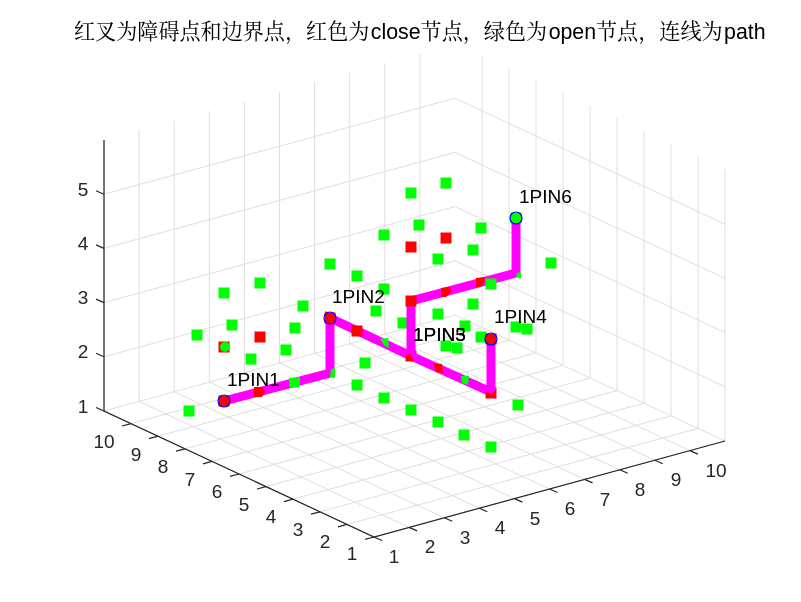
<!DOCTYPE html>
<html lang="zh-CN">
<head>
<meta charset="utf-8">
<title>路径搜索三维图</title>
<style>
:root {
  --paper: #fff;
  --ink: #000;
  --axis: #262626;
  --grid: #dedede;
  --open: #0f0;
  --closed: #f00;
  --path: #f0f;
  --pin: #00f;
}
* { box-sizing: border-box; }
html, body { margin: 0; }
body { width: 801px; height: 602px; overflow: hidden; background: var(--paper); }
.figure { position: relative; width: 801px; height: 602px; margin: 0; }
.title {
  position: absolute; left: 74px; top: 14px; margin: 0;
  font: 400 21.1px/32px "Noto Serif CJK SC", serif;
  color: var(--ink); white-space: nowrap;
}
.title span { font-family: "Liberation Sans", sans-serif; font-size: 21.3px; margin-left: 1.5px; }
.plot { position: absolute; left: 0; top: 0; display: block; }
.plot text { font-family: "Liberation Sans", sans-serif; font-size: 19px; }
.grid { fill: none; stroke: var(--grid); stroke-width: 1; }
.axes { fill: none; stroke: var(--axis); stroke-width: 1.2; }
.scale { fill: var(--axis); text-anchor: middle; }
.route { fill: none; stroke: var(--path); stroke-width: 9; }
.open { fill: var(--open); }
.closed { fill: var(--closed); }
.pins { fill: none; stroke: var(--pin); stroke-width: 1.2; }
.pin-names { fill: var(--ink); }
</style>
</head>
<body>
<figure class="figure">
<h1 class="title">红叉为障碍点和边界点，红色为<span>close</span>节点，绿色为<span>open</span>节点，连线为<span>path</span></h1>
<svg class="plot" width="801" height="602" viewBox="0 0 801 602" role="img" aria-label="三维网格中的节点与路径">
<defs>
  <polyline id="grid-x" points="374,537 104,411 104,140"/>
  <polyline id="grid-y" points="374,537 725,441 725,169"/>
  <polyline id="grid-z" points="104,411 455,315 725,441"/>
  <path id="tick-x" d="M374 537l8 3.5"/>
  <path id="tick-y" d="M374 537l-9 2.4"/>
  <path id="tick-z" d="M104 411l-8 -3.5"/>
  <rect id="node" x="-5.5" y="-5.5" width="11" height="11"/>
  <circle id="pin" r="6"/>
</defs>

<g class="grid">
  <use href="#grid-x"/>
  <use href="#grid-x" x="35.1" y="-9.6"/>
  <use href="#grid-x" x="70.2" y="-19.2"/>
  <use href="#grid-x" x="105.3" y="-28.8"/>
  <use href="#grid-x" x="140.4" y="-38.4"/>
  <use href="#grid-x" x="175.5" y="-48"/>
  <use href="#grid-x" x="210.6" y="-57.6"/>
  <use href="#grid-x" x="245.7" y="-67.2"/>
  <use href="#grid-x" x="280.8" y="-76.8"/>
  <use href="#grid-x" x="315.9" y="-86.4"/>
  <use href="#grid-y"/>
  <use href="#grid-y" x="-27" y="-12.6"/>
  <use href="#grid-y" x="-54" y="-25.2"/>
  <use href="#grid-y" x="-81" y="-37.8"/>
  <use href="#grid-y" x="-108" y="-50.4"/>
  <use href="#grid-y" x="-135" y="-63"/>
  <use href="#grid-y" x="-162" y="-75.6"/>
  <use href="#grid-y" x="-189" y="-88.2"/>
  <use href="#grid-y" x="-216" y="-100.8"/>
  <use href="#grid-y" x="-243" y="-113.4"/>
  <use href="#grid-z"/>
  <use href="#grid-z" y="-54.2"/>
  <use href="#grid-z" y="-108.4"/>
  <use href="#grid-z" y="-162.6"/>
  <use href="#grid-z" y="-216.8"/>
</g>

<g class="axes">
  <polyline points="104,140 104,411 374,537 725,441"/>
  <use href="#tick-x"/>
  <use href="#tick-x" x="35.1" y="-9.6"/>
  <use href="#tick-x" x="70.2" y="-19.2"/>
  <use href="#tick-x" x="105.3" y="-28.8"/>
  <use href="#tick-x" x="140.4" y="-38.4"/>
  <use href="#tick-x" x="175.5" y="-48"/>
  <use href="#tick-x" x="210.6" y="-57.6"/>
  <use href="#tick-x" x="245.7" y="-67.2"/>
  <use href="#tick-x" x="280.8" y="-76.8"/>
  <use href="#tick-x" x="315.9" y="-86.4"/>
  <use href="#tick-y"/>
  <use href="#tick-y" x="-27" y="-12.6"/>
  <use href="#tick-y" x="-54" y="-25.2"/>
  <use href="#tick-y" x="-81" y="-37.8"/>
  <use href="#tick-y" x="-108" y="-50.4"/>
  <use href="#tick-y" x="-135" y="-63"/>
  <use href="#tick-y" x="-162" y="-75.6"/>
  <use href="#tick-y" x="-189" y="-88.2"/>
  <use href="#tick-y" x="-216" y="-100.8"/>
  <use href="#tick-y" x="-243" y="-113.4"/>
  <use href="#tick-z"/>
  <use href="#tick-z" y="-54.2"/>
  <use href="#tick-z" y="-108.4"/>
  <use href="#tick-z" y="-162.6"/>
  <use href="#tick-z" y="-216.8"/>
</g>

<g class="scale">
  <text x="83" y="413">1</text>
  <text x="83" y="358">2</text>
  <text x="83" y="304">3</text>
  <text x="83" y="250">4</text>
  <text x="83" y="196">5</text>
  <text x="104" y="448">10</text>
  <text x="136" y="461">9</text>
  <text x="163" y="473">8</text>
  <text x="190" y="486">7</text>
  <text x="217" y="498">6</text>
  <text x="244" y="511">5</text>
  <text x="271" y="523">4</text>
  <text x="298" y="536">3</text>
  <text x="325" y="548">2</text>
  <text x="352" y="560">1</text>
  <text x="394" y="563">1</text>
  <text x="430" y="553">2</text>
  <text x="465" y="544">3</text>
  <text x="500" y="534">4</text>
  <text x="535" y="525">5</text>
  <text x="570" y="515">6</text>
  <text x="605" y="506">7</text>
  <text x="640" y="496">8</text>
  <text x="676" y="486">9</text>
  <text x="716" y="477">10</text>
</g>

<g class="open">
  <use href="#node" x="411" y="193"/>
  <use href="#node" x="446" y="183"/>
  <use href="#node" x="384" y="235"/>
  <use href="#node" x="419" y="225"/>
  <use href="#node" x="481" y="228"/>
  <use href="#node" x="473" y="250"/>
  <use href="#node" x="438" y="259"/>
  <use href="#node" x="551" y="263"/>
  <use href="#node" x="330" y="264"/>
  <use href="#node" x="357" y="276"/>
  <use href="#node" x="384" y="289"/>
  <use href="#node" x="376" y="311"/>
  <use href="#node" x="403" y="323"/>
  <use href="#node" x="438" y="314"/>
  <use href="#node" x="473" y="304"/>
  <use href="#node" x="465" y="326"/>
  <use href="#node" x="481" y="337"/>
  <use href="#node" x="446" y="346"/>
  <use href="#node" x="457" y="348"/>
  <use href="#node" x="516" y="327"/>
  <use href="#node" x="527" y="329"/>
  <use href="#node" x="224" y="293"/>
  <use href="#node" x="260" y="283"/>
  <use href="#node" x="303" y="306"/>
  <use href="#node" x="295" y="328"/>
  <use href="#node" x="286" y="350"/>
  <use href="#node" x="251" y="359"/>
  <use href="#node" x="232" y="325"/>
  <use href="#node" x="197" y="335"/>
  <use href="#node" x="189" y="411"/>
  <use href="#node" x="365" y="363"/>
  <use href="#node" x="357" y="385"/>
  <use href="#node" x="384" y="398"/>
  <use href="#node" x="411" y="410"/>
  <use href="#node" x="438" y="422"/>
  <use href="#node" x="464" y="435"/>
  <use href="#node" x="491" y="447"/>
  <use href="#node" x="518" y="405"/>
</g>
<g class="closed">
  <use href="#node" x="411" y="247"/>
  <use href="#node" x="446" y="238"/>
  <use href="#node" x="260" y="337"/>
  <use href="#node" x="224" y="347"/>
  <use href="#node" x="411" y="356"/>
  <use href="#node" x="491" y="393"/>
</g>
<circle class="open" cx="225" cy="347" r="5"/>

<g class="route">
  <polyline points="224,401 330,373 330,318 411,356 491,392 491,339"/>
  <polyline points="411,356 411,301 516,273 516,218"/>
</g>

<g class="closed">
  <use href="#node" x="224" y="401"/>
  <use href="#node" x="330" y="318"/>
  <use href="#node" x="357" y="331"/>
  <use href="#node" x="411" y="301"/>
  <use href="#node" x="491" y="339"/>
  <polygon points="254,387 263,387 265,392 262,397 254,397"/>
  <polygon points="441,288 450,287 451,292 446,297 441,297"/>
  <polygon points="476,278 485,277 484,283 480,287 476,287"/>
  <polygon points="406,355 410,354 414,361 406,361"/>
  <polygon points="433,363 442,364 443,373 436,372"/>
  <polygon points="486,391 491,394 496,390 496,398 486,398"/>
</g>
<g class="open">
  <use href="#node" x="491" y="284"/>
  <use href="#node" x="516" y="218"/>
  <polygon points="289,378 300,377 300,387 291,388 289,386"/>
  <polygon points="331,369 335,368 335,378 330,377"/>
  <polygon points="380,339 388,338 389,348 384,345"/>
  <polygon points="461,376 469,376 468,385 462,383"/>
  <polygon points="517,273 521,272 521,278 516,277"/>
</g>

<g class="pins">
  <use href="#pin" x="224" y="401"/>
  <use href="#pin" x="330" y="318"/>
  <use href="#pin" x="491" y="339"/>
  <use href="#pin" x="516" y="218"/>
</g>
<g class="pin-names">
  <text x="227" y="386">1PIN1</text>
  <text x="332" y="303">1PIN2</text>
  <text x="413" y="341">1PIN3</text>
  <text x="494" y="323">1PIN4</text>
  <text x="413" y="341">1PIN5</text>
  <text x="519" y="203">1PIN6</text>
</g>
</svg>
</figure>
</body>
</html>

·····

### WHAT THIS TASK INVOLVES
Find the word "route" in the entries, and copy every line it shows up in.

### RESULT
.route { fill: none; stroke: var(--path); stroke-width: 9; }
<g class="route">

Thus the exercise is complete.